There were several Benedict Arnolds in Connecticut and Rhode Island at the time, named after a seventeenth-century governor. One of them joined the New York militia, most modern biographers agree. Another one, shorter and already on a more lucrative career path, became a famous officer in the Continental and British armies.

So I don’t think we can say Arnold was 5'5" tall, which implies we can be precise to the inch. But we can say that contemporaries thought he was around that height, on the short side of the average range. And Louisa Catherine Adams, whose father and husband were both about 5'7", told her children that Arnold was “small.”

2 comments:

John L Smith Jr said...

I just keep thinking how odd the scene must have looked on the trek to Ft. Ticonderoga: ~5'5" Benedict Arnold battling for command against the ~6'2" Ethan Allen!

J. L. Bell said...

Arnold had the advantage of wealth, but Allen was older, taller, and had more friends.
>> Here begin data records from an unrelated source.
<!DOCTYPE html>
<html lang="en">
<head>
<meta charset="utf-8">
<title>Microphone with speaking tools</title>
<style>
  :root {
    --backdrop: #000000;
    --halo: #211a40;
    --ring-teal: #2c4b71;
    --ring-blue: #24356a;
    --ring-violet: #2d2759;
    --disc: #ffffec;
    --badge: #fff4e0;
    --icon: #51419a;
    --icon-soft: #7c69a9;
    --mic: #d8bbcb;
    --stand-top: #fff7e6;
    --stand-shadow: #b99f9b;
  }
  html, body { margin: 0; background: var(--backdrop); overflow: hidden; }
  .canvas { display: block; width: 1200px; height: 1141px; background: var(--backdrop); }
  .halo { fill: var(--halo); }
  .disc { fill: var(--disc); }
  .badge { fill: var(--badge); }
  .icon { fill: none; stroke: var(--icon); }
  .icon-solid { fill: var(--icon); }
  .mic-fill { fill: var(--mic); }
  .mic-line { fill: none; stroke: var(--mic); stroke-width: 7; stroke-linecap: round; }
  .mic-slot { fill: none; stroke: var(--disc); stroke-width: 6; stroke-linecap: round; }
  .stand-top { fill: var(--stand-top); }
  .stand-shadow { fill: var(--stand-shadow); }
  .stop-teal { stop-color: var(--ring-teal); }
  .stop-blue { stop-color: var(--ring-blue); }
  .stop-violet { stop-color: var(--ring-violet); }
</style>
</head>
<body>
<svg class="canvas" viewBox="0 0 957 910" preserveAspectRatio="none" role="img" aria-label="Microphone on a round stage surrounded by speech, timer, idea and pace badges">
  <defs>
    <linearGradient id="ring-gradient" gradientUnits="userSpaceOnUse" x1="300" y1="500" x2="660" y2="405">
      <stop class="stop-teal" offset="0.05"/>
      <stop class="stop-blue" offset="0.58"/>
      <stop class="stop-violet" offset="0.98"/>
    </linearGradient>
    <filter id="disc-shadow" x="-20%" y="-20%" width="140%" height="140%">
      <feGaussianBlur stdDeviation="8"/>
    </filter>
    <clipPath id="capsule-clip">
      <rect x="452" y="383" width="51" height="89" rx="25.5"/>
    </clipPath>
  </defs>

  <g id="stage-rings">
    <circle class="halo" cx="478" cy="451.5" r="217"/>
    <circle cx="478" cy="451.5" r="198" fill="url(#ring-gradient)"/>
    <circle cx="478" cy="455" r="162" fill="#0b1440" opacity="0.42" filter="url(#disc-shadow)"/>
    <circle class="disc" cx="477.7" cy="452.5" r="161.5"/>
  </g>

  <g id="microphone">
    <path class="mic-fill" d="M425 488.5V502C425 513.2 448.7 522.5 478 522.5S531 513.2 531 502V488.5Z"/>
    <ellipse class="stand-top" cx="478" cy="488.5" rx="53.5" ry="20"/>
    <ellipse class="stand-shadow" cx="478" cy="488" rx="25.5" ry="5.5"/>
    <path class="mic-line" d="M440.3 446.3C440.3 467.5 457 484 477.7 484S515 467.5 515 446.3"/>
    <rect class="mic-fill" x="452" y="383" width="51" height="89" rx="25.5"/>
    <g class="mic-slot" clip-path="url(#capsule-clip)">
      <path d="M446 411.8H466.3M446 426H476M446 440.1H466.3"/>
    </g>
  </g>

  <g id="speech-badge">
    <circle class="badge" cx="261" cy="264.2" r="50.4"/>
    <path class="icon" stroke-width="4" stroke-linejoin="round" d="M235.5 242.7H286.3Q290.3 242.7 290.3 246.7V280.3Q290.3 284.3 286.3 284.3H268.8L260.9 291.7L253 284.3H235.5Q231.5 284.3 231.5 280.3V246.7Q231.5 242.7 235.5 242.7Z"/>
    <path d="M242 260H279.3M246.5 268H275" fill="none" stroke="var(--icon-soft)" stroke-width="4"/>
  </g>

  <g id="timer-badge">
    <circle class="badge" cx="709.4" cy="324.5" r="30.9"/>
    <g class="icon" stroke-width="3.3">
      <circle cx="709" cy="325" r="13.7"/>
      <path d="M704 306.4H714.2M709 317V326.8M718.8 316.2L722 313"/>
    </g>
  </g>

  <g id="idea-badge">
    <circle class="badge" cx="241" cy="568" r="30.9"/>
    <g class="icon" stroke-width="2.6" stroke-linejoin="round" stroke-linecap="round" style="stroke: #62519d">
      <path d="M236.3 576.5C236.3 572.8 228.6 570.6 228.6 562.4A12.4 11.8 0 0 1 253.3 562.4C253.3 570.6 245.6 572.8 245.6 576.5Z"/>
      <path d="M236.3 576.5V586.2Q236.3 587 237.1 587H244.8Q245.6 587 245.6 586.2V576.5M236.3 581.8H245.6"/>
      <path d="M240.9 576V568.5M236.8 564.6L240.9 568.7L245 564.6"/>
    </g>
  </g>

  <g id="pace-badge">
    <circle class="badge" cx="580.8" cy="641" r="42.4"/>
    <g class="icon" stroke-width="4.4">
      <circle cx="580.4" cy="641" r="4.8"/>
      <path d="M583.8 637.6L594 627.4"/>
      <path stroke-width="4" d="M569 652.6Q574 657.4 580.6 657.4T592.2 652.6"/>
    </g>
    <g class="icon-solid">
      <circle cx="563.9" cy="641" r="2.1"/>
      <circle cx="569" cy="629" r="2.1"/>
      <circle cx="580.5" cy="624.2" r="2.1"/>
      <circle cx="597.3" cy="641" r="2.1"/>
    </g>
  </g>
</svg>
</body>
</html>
So Arnold wisely didn't press the case at first.

But once Allen's men took Fort Ticonderoga, they started to disperse while Arnold's arrived in larger numbers. And his greater discipline soon put him in charge.

To regain the initiative, Allen took on more risky missions and got captured. I can't imagine Arnold was too surprise or too upset.